So I’m not against ads overall; if they fit with a site, and aren’t just scattershot, or bottom-feeding Google ads, then I don’t mind seeing them. I’d rather not block ads like this to help websites pay for the content they provide. But the Fortune web page is a perfect example of everything that’s wrong about ads.
In any case, I made a list of the many ways I block ads in my life.
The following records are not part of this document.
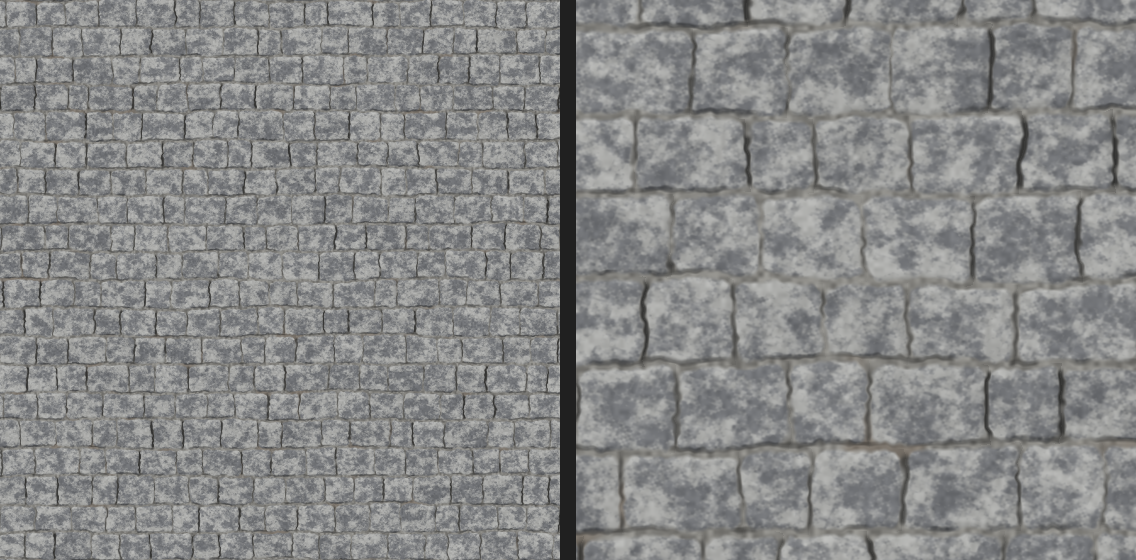
Left, the full canvas; right, a detail of the centre.
This texture is drawn by a three.js fragment shader. Its source:

```glsl
varying vec2 vUv;

float hash(vec2 p) {
  vec3 q = fract(p.xyx * 0.1031);
  q += dot(q, q.yzx + 33.33);
  return fract((q.x + q.y) * q.z);
}

float noise(vec2 p) {
  vec2 i = floor(p);
  vec2 f = fract(p);
  f = f * f * (3.0 - 2.0 * f);
  return mix(mix(hash(i), hash(i + vec2(1.0, 0.0)), f.x),
             mix(hash(i + vec2(0.0, 1.0)), hash(i + 1.0), f.x), f.y);
}

float fbm(vec2 p) {
  float sum = 0.0;
  float total = 0.0;
  float amplitude = 1.0;
  for (int i = 0; i < 4; i++) {
    sum += amplitude * noise(p);
    total += amplitude;
    amplitude *= 0.75;
    p = mat2(1.6, 1.2, -1.2, 1.6) * p + 17.3;
  }
  return sum / total;
}

// Irregular position of a vertical joint, wrapping after 17 stones
float jointX(float i, float row) {
  return i + 0.4 * (hash(vec2(mod(i, 17.0), row + 40.0)) - 0.5);
}

float roundedBox(vec2 p, vec2 halfSize, float radius) {
  vec2 q = abs(p) - halfSize + radius;
  return length(max(q, 0.0)) + min(max(q.x, q.y), 0.0) - radius;
}

void main() {
  // 17 by 20 courses with wavering, chipped edges
  vec2 p = vUv * vec2(17.0, 20.0);
  p.y += 0.14 * (noise(vUv * vec2(10.0, 20.0)) - 0.5);
  p += 0.07 * (vec2(noise(vUv * 60.0), noise(vUv * 60.0 + 50.0)) - 0.5);
  p += 0.04 * (vec2(noise(vUv * 230.0), noise(vUv * 230.0 + 80.0)) - 0.5);

  // Find the stone in its course
  float row = mod(floor(p.y), 20.0);
  float x = p.x + 0.5 * row + 0.5 * hash(vec2(row, 7.0));
  float id = floor(x);
  if (x < jointX(id, row)) id -= 1.0;
  else if (x >= jointX(id + 1.0, row)) id += 1.0;
  vec2 stone = vec2(mod(id, 17.0), row);

  // Distances to the four sides, in course heights
  float left = (x - jointX(id, row)) * 20.0 / 17.0;
  float right = (jointX(id + 1.0, row) - x) * 20.0 / 17.0;
  float bottom = fract(p.y);
  float top = 1.0 - bottom;
  vec2 inset = vec2(0.015, 0.03) + 0.025 * hash(stone + 23.0);
  vec2 halfSize = 0.5 * vec2(left + right, 1.0) - inset;
  float edge = roundedBox(0.5 * vec2(left - right, bottom - top), halfSize, 0.13);

  // Finely mottled stone face, darker toward the middle
  vec2 grainUv = vUv * vec2(72.0, 84.0) + stone * 7.7;
  float middle = smoothstep(-0.1, -0.4, edge);
  float mottle = smoothstep(0.29, 0.71, fbm(grainUv) - 0.05 * middle + 0.02);
  vec3 slate = vec3(0.435, 0.443, 0.457);
  vec3 paleGrey = vec3(0.67, 0.672, 0.663);
  vec3 face = mix(slate, paleGrey, mottle);
  face += 0.03 * (hash(stone + 31.0) - 0.5);
  face += 0.09 * (noise(vUv * 330.0) - 0.5);

  // Rounded rims: light above, shade below
  face += 0.03 * smoothstep(0.2, 0.07, top);
  face -= 0.05 * smoothstep(0.13, 0.04, bottom);

  // Sandy mortar
  float sand = noise(vUv * 300.0 + 9.0);
  vec3 mortar = mix(vec3(0.42, 0.415, 0.40), vec3(0.61, 0.605, 0.585), sand);
  float rust = smoothstep(0.7, 0.95, noise(vUv * 30.0 + 60.0));
  mortar = mix(mortar, vec3(0.47, 0.42, 0.37), 0.5 * rust);
  vec3 color = mix(face, mortar, smoothstep(-0.03, 0.035, edge));

  // Broken shadows in the vertical joints
  float nearest = left < right ? id : id + 1.0;
  float depth = hash(vec2(mod(nearest, 17.0), row + 70.0));
  float broken = smoothstep(0.2, 0.6, noise(vUv * 85.0 + 33.0) + 0.4 * depth - 0.1);
  float crackWidth = 0.012 + 0.022 * depth * noise(vUv * 120.0 + 3.0);
  float crack = 1.0 - smoothstep(crackWidth - 0.015, crackWidth + 0.03, min(left, right));
  crack *= smoothstep(0.02, 0.14, min(bottom, top)) * broken;
  color = mix(color, vec3(0.2, 0.2, 0.195), crack * mix(0.35, 0.95, depth));
  color *= 1.0 - 0.12 * depth * smoothstep(0.12, 0.03, right);

  // Faint patchy shadow under each course
  float seam = smoothstep(0.05, 0.01, abs(bottom - 0.05));
  color *= 1.0 - 0.28 * seam * smoothstep(0.35, 0.7, noise(vUv * 60.0 + 5.0));

  gl_FragColor = vec4(color, 1.0);
}
```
If you think that blocking ads on websites is wrong, tell me how many of the following actions you take to avoid ads.
- I turn off the volume when TV commercials are on
- I go to the bathroom when TV commercials are on
- I skip through commercials when watching recorded TV
- I throw away junk mail without looking at it
- I throw away inserts with magazines I subscribe to without looking at them
- I throw away ad sections of newspapers when I buy them
- I turn the pages of magazines and newspapers too quickly to assimilate ads
- I don’t look at ads on the sides of busses
- I ignore billboards with ads when driving
- I avoid televised sports, because there are too many ads
- I hang up on robo-calls
- I avoid buying clothes with logos when possible
- I ignore the ads on the back of supermarket receipts
- I delete spam emails
- I use a pop-up blocker with my web browsers
- I use a tracker blocker (Ghostery) with my web browsers
- I use an ad blocker with my web browsers
- I use Safari’s Reader view to be able to read pages that are too cluttered
I remember when a one-hour TV show in the US was 52 minutes long; it left eight minutes for ads and station identification. Now, a one-hour show has 42 minutes of content, which means that 25% of the hour is commercials. Viewers adapted to this by recording shows and skipping ads, and the same is happening on the web.
I would happily embrace a micro-payment solution that would allow me to pay a few cents when I read an article on the web. But the current model of inundating readers with ads, and making web pages hard to read, is simply wrong. Don’t blame readers for not wanting to put up with these problems.
- I’ve been thinking about the best way to monetize this website, and I’ve hesitated because so many ad options would harm the experience my readers have on this site. I get about 250-400K page views per month, and I could probably make a lot of money with Google Ads. But I don’t want to. For now, I earn money from occasional self-served ads (that is, ads that I place as images with links, but with no other code), sponsorships, and affiliate income. If you want to sponsor this website, get in touch.